Friday, November 25, 2011

Chichester Roman Ruins In The Heart Of The Museum Novium

Chichester Roman Ruins In The Heart Of The Museum Novium
http://archaeologyexcavations.blogspot.com/2011/11/chichester-roman-ruins-in-heart-of.html

Tuesday, November 22, 2011 

The remains of a Roman bath house, which was under a car park in Chichester for decades has been revealed, and now forms the nucleus of a museum of £ 6m.

Novium construction was completed in West Sussex, in the center and the staff are waiting to humidity and temperature to solve before we can move on to next year.

Spa was excavated in 1970, but the site later became a temporary parking.

Tracey Clark, manager of the museum, said he was “still hope” that the rest would one day be part of a new museum building.

The first clues, Roman bath was discovered in 1960, the geometric, mosaic patterned. archaeology excavation began in 1974.

At the time, according to a report of Chichester Chichester Excavations Committee was seeing the “largest expansion of archaeological work in the city has ever known -. And on a scale that can never be repeated “archaeologists worked for over a year to turn a development of a multi-storey car park on the site and find what has been described as one of the largest Chichester Roman public buildings.

“Hold for the Future” Museum officer Anooshka Rawden said: “They [the residue] would have been destroyed otherwise.

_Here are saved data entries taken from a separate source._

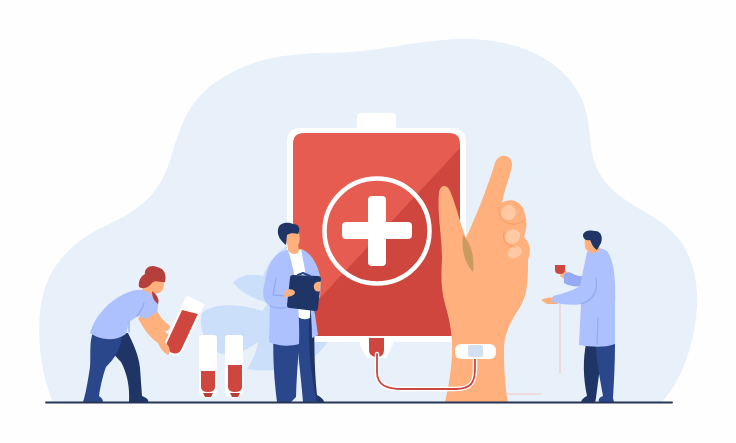
<!DOCTYPE html>
<html lang="en">
<head>
<meta charset="utf-8">
<title>Blood donation illustration</title>
<style>
:root {
  --paper: #fefefe;
  --sky: #e8f1f9;
  --leaf: #cbdffa;
  --white: #ffffff;
  --red: #e75c50;
  --red-deep: #cf463f;
  --skin: #ffb07d;
  --skin-light: #ffc9a3;
  --skin-shade: #c99b5e;
  --coat: #adc1ff;
  --coat-shade: #94abf2;
  --navy: #2b478b;
  --navy-deep: #1f3565;
  --hair-red: #b5403b;
  --ground: #273556;
}
html, body { margin: 0; background: var(--paper); overflow: hidden; }
svg { display: block; width: 736px; height: 443px; }
.sky { fill: var(--sky); }
.leaf { fill: var(--leaf); }
.white { fill: var(--white); }
.red { fill: var(--red); }
.red-deep { fill: var(--red-deep); }
.skin { fill: var(--skin); }
.skin-light { fill: var(--skin-light); }
.skin-shade { fill: var(--skin-shade); }
.coat { fill: var(--coat); }
.coat-shade { fill: var(--coat-shade); }
.navy { fill: var(--navy); }
.navy-deep { fill: var(--navy-deep); }
.hair-red { fill: var(--hair-red); }
.line { fill: none; stroke-linecap: round; stroke-linejoin: round; }
</style>
</head>
<body>
<svg viewBox="0 0 736 443" role="img" aria-label="Medical workers with test tubes and a clipboard beside a giant blood bag connected to a donor's hand">
  <defs>
    <clipPath id="bag-window">
      <path d="M304 133H449Q460 133 460 144V325Q460 336 449 336H304Q293 336 293 325V144Q293 133 304 133Z"/>
    </clipPath>
    <g id="test-tube">
      <path class="white" d="M0 3Q0 0 3 0H15Q18 0 18 3V55Q18 63 9 63Q0 63 0 55Z"/>
    </g>
  </defs>

  <g id="backdrop">
    <path class="sky" d="M53 402C42 378 37 342 40 311C45 263 76 239 111 223C146 207 161 188 170 161C180 127 187 104 213 84C246 60 281 53 331 53C380 52 410 41 458 39C505 38 545 51 569 79C596 111 585 139 596 166C609 198 642 207 666 226C691 246 698 276 697 305C695 344 682 380 662 402Z"/>
    <path class="leaf" d="M292 243C280 249 268 261 263 276C250 273 238 276 233 283C243 294 256 300 268 303L262 311C240 303 212 303 202 313C199 324 203 340 212 350C228 360 246 351 258 342C257 352 251 363 247 369C268 373 292 369 305 362C319 355 326 346 330 337L318 250Z"/>
  </g>

  <g id="blood-bag">
    <path class="white" d="M357 128V117Q357 113 361 113H392Q396 113 396 117V128H452Q466 128 466 142V328Q466 342 452 342H300Q287 342 287 328V142Q287 128 300 128Z"/>
    <g clip-path="url(#bag-window)">
      <rect class="red" x="293" y="133" width="167" height="203"/>
      <path class="red-deep" d="M460 148L322 296L293 318V336H460Z"/>
    </g>
    <circle class="line" cx="377" cy="231" r="52.5" stroke="var(--white)" stroke-width="4.5"/>
    <path class="white" d="M372 196H382Q386 196 386 200V222H408Q412 222 412 226V235Q412 239 408 239H386V262Q386 266 382 266H372Q368 266 368 262V239H346Q342 239 342 235V226Q342 222 346 222H368V200Q368 196 372 196Z"/>
    <path class="white" d="M360 336H393V344L386 358H367L360 346Z"/>
    <path class="red-deep" d="M369 338H384V350Q384 357 377 357Q369 357 369 350Z"/>
  </g>

  <g id="donor-hand">
    <path class="skin" d="M445 402C449 385 451 372 452 355C453 334 449 318 445 304C441 289 441 277 442 259C442 236 437 213 439 193C440 184 447 184 450 191C457 207 460 224 466 238C476 216 486 192 495 163C499 152 513 154 512 166C509 180 504 191 502 203C512 196 524 203 525 215C528 223 526 231 524 237C531 244 531 252 528 260C528 278 528 294 520 307C511 321 504 333 504 350C504 370 505 386 508 402Z"/>
    <path class="skin-shade" d="M463 235C471 243 475 257 473 272C465 264 461 250 463 235Z"/>
    <path class="skin-light" d="M502 211C504 204 512 203 515 209C518 216 512 221 507 220C502 219 500 215 502 211Z"/>
    <path class="skin-light" d="M506 234C509 228 518 228 520 234C521 241 514 246 509 243C505 241 504 237 506 234Z"/>
    <path class="skin-light" d="M508 252C511 245 520 244 522 250C522 256 516 259 511 258C508 257 507 255 508 252Z"/>
    <path class="line" d="M499 207C498 215 501 221 510 224C516 225 521 223 524 220M504 232C502 241 507 247 515 247" stroke="#f59c66" stroke-width="1"/>
  </g>

  <g id="blood-line">
    <path class="line" d="M377 354V372C377 386 388 389 402 389H456C471 389 475 382 475 369V354" stroke="var(--white)" stroke-width="4.5"/>
    <path class="line" d="M377 354V372C377 386 388 389 402 389H456C471 389 475 382 475 369V358" stroke="var(--red-deep)" stroke-width="1.8"/>
    <rect class="white" x="455" y="344" width="41" height="15" rx="6"/>
    <rect x="468" y="345" width="15" height="12" rx="2" fill="#d3e0f2"/>
  </g>

  <g id="fine-details" class="line" stroke="#f0c5c0" stroke-width="1">
    <path d="M560 303V373M506 394H541"/>
  </g>

  <g id="standing-tubes">
    <use href="#test-tube" x="199" y="335"/>
    <use href="#test-tube" x="225" y="335"/>
    <path class="red-deep" d="M201 371H215V387Q215 392 208 392Q201 392 201 387Z"/>
    <path class="red-deep" d="M228 365H242V387Q242 392 235 392Q228 392 228 387Z"/>
    <path class="hair-red" d="M203 393H213L211 397H205ZM230 393H240L238 397H232Z"/>
  </g>

  <g id="nurse-lifting-tube">
    <path class="navy-deep" d="M94 334L128 333C133 343 139 356 140 368L142 396C147 398 149 400 148 402H129C130 387 127 373 121 362L105 345Z"/>
    <path class="navy" d="M93 332H122C122 348 114 359 106 367C102 378 100 389 99 396C102 398 103 400 103 402H83C86 393 88 380 90 367C91 355 89 343 93 332Z"/>
    <path class="skin" d="M138 318L149 313C154 322 160 328 168 334L174 344L168 355L161 345C151 339 144 330 138 318Z"/>
    <g id="carried-tube" transform="rotate(25 183 327)">
      <path class="white" d="M175 297H191Q193 297 193 300V348Q193 357 183 357Q173 357 173 348V300Q173 297 175 297Z"/>
      <path class="red-deep" d="M175 312L191 309V347Q191 355 183 355Q175 355 175 347Z"/>
    </g>
    <path class="skin" d="M147 309L155 305C158 315 163 321 170 326C170 331 165 333 161 329C154 324 150 317 147 309Z"/>
    <path class="skin" d="M163 341C168 344 172 349 168 355C163 352 159 347 158 342Z"/>
    <path class="coat" d="M90 333C95 316 108 302 124 294C134 289 146 288 153 293C159 298 159 305 157 312L146 319L138 316L129 322L126 334C115 342 100 340 90 333Z"/>
    <path class="line" d="M137 316C141 311 143 307 144 303M129 322V332" stroke="var(--coat-shade)" stroke-width="1.3"/>
    <path class="skin" d="M147 282L163 279C165 285 164 291 159 293C155 293 152 297 148 292L142 290Z"/>
    <path class="hair-red" d="M139 287C138 281 141 276 145 274C144 268 151 264 157 267C164 268 167 275 165 282C161 283 155 279 152 283C149 287 144 290 139 287Z"/>
    <path class="hair-red" d="M152 291C156 294 160 299 158 304C154 301 152 297 152 291Z"/>
  </g>

  <g id="doctor-with-clipboard">
    <path class="navy-deep" d="M293 308H315C314 333 314 367 317 395C322 398 324 400 324 402H304C303 375 298 347 293 325Z"/>
    <path class="navy" d="M275 310H303C300 332 297 366 296 397L291 402H277C273 371 272 339 275 310Z"/>
    <path class="navy" d="M298 318H309C308 347 311 376 317 402H303C301 374 296 347 298 318Z"/>
    <path class="white" d="M287 252L302 249C307 266 311 291 310 318Q304 321 298 317L289 281Z"/>
    <path class="coat" d="M288 250C274 252 268 264 265 281C262 293 262 301 270 306L269 342C280 347 291 346 299 344C300 311 297 278 288 250Z"/>
    <path class="coat" d="M301 249C312 253 318 265 321 280L320 297L314 308L318 335L312 338C312 304 306 275 301 249Z"/>
    <path class="line" d="M276 278L273 295L287 296M270 306C276 308 282 309 288 307" stroke="var(--coat-shade)" stroke-width="1.3"/>
    <path class="skin" d="M287 243L298 244L299 251C297 255 291 255 288 250Z"/>
    <path class="skin" d="M284 233L298 230C301 238 300 246 295 248C289 249 285 242 284 233Z"/>
    <path class="navy-deep" d="M278 230C278 223 287 221 293 224C299 224 301 229 298 234C294 233 290 233 287 235L286 245C281 241 277 236 278 230Z"/>
    <path class="navy-deep" d="M293 275L318 276Q321 276 321 279L318 308Q318 311 315 311L290 308Q287 308 287 305L290 278Q290 275 293 275Z"/>
    <path class="skin" d="M285 291C289 288 294 289 295 292C295 296 289 297 284 297Z"/>
    <path class="skin" d="M321 282C316 281 313 284 314 288C315 292 318 292 320 291Z"/>
    <path class="line" d="M298 275L303 273L310 276" stroke="var(--navy)" stroke-width="2"/>
  </g>

  <g id="doctor-with-sample">
    <path class="navy-deep" d="M586 344H603C601 361 598 381 596 398L595 403H581C581 400 583 398 587 396C583 377 583 359 586 344Z"/>
    <path class="navy" d="M596 344H615C615 362 614 381 613 398L614 402H599C598 399 600 397 603 396C600 378 596 361 596 344Z"/>
    <path class="skin" d="M562 268L571 275L567 281L560 276ZM541 300C546 297 551 298 556 297L558 304L547 304Z"/>
    <path class="red-deep" d="M555 265H565V270Q565 274 560 274Q555 274 555 270Z"/>
    <path class="coat-shade" d="M564 274L569 272C575 275 582 278 587 275L590 283C581 288 571 287 564 283Z"/>
    <path class="coat" d="M587 252C592 246 601 247 607 251C614 260 616 281 615 303V344C604 348 592 347 579 345L581 304C570 306 562 304 552 302L553 296C564 293 572 291 580 286Z"/>
    <path class="line" d="M596 278C598 291 594 300 581 304M598 318L597 344" stroke="var(--coat-shade)" stroke-width="1.3"/>
    <path class="skin" d="M585 238L598 240L600 250C595 254 591 254 589 251C585 251 584 245 585 238Z"/>
    <path class="navy-deep" d="M583 236C583 230 591 230 595 231C601 231 603 237 601 243L597 250C592 247 592 243 590 240C587 241 584 240 583 236Z"/>
  </g>

  <path id="ground-line" class="line" d="M46 402.5H672" stroke="var(--ground)" stroke-width="1.8"/>
</svg>
</body>
</html>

“These are the best preserved of Chichester, Chichester is constructed as both of themselves.” He said that there was so much moral support from the supporters and volunteers came forward to help dig, which lasted more than 400 days.

When the site has been fully revealed, the experts at the baths, the evidence of their decline, and the remains of Saxon pottery production, a medieval house, and a pub and a school.

The Novium parking was built, but it was a temporary structure.

Council framed on the remains and put sand on them to preserve them for the future.

The construction began in April 2010 Novium and was completed this fall.

Keith Williams Architects is set to a “permanent and inherent” part of the 21 century building.

Visitors to the museum door, glass doors and at first glance, the Roman baths, which are under the earth and discovered.

For more interesting topics related to archaeology, visit archaeology excavations.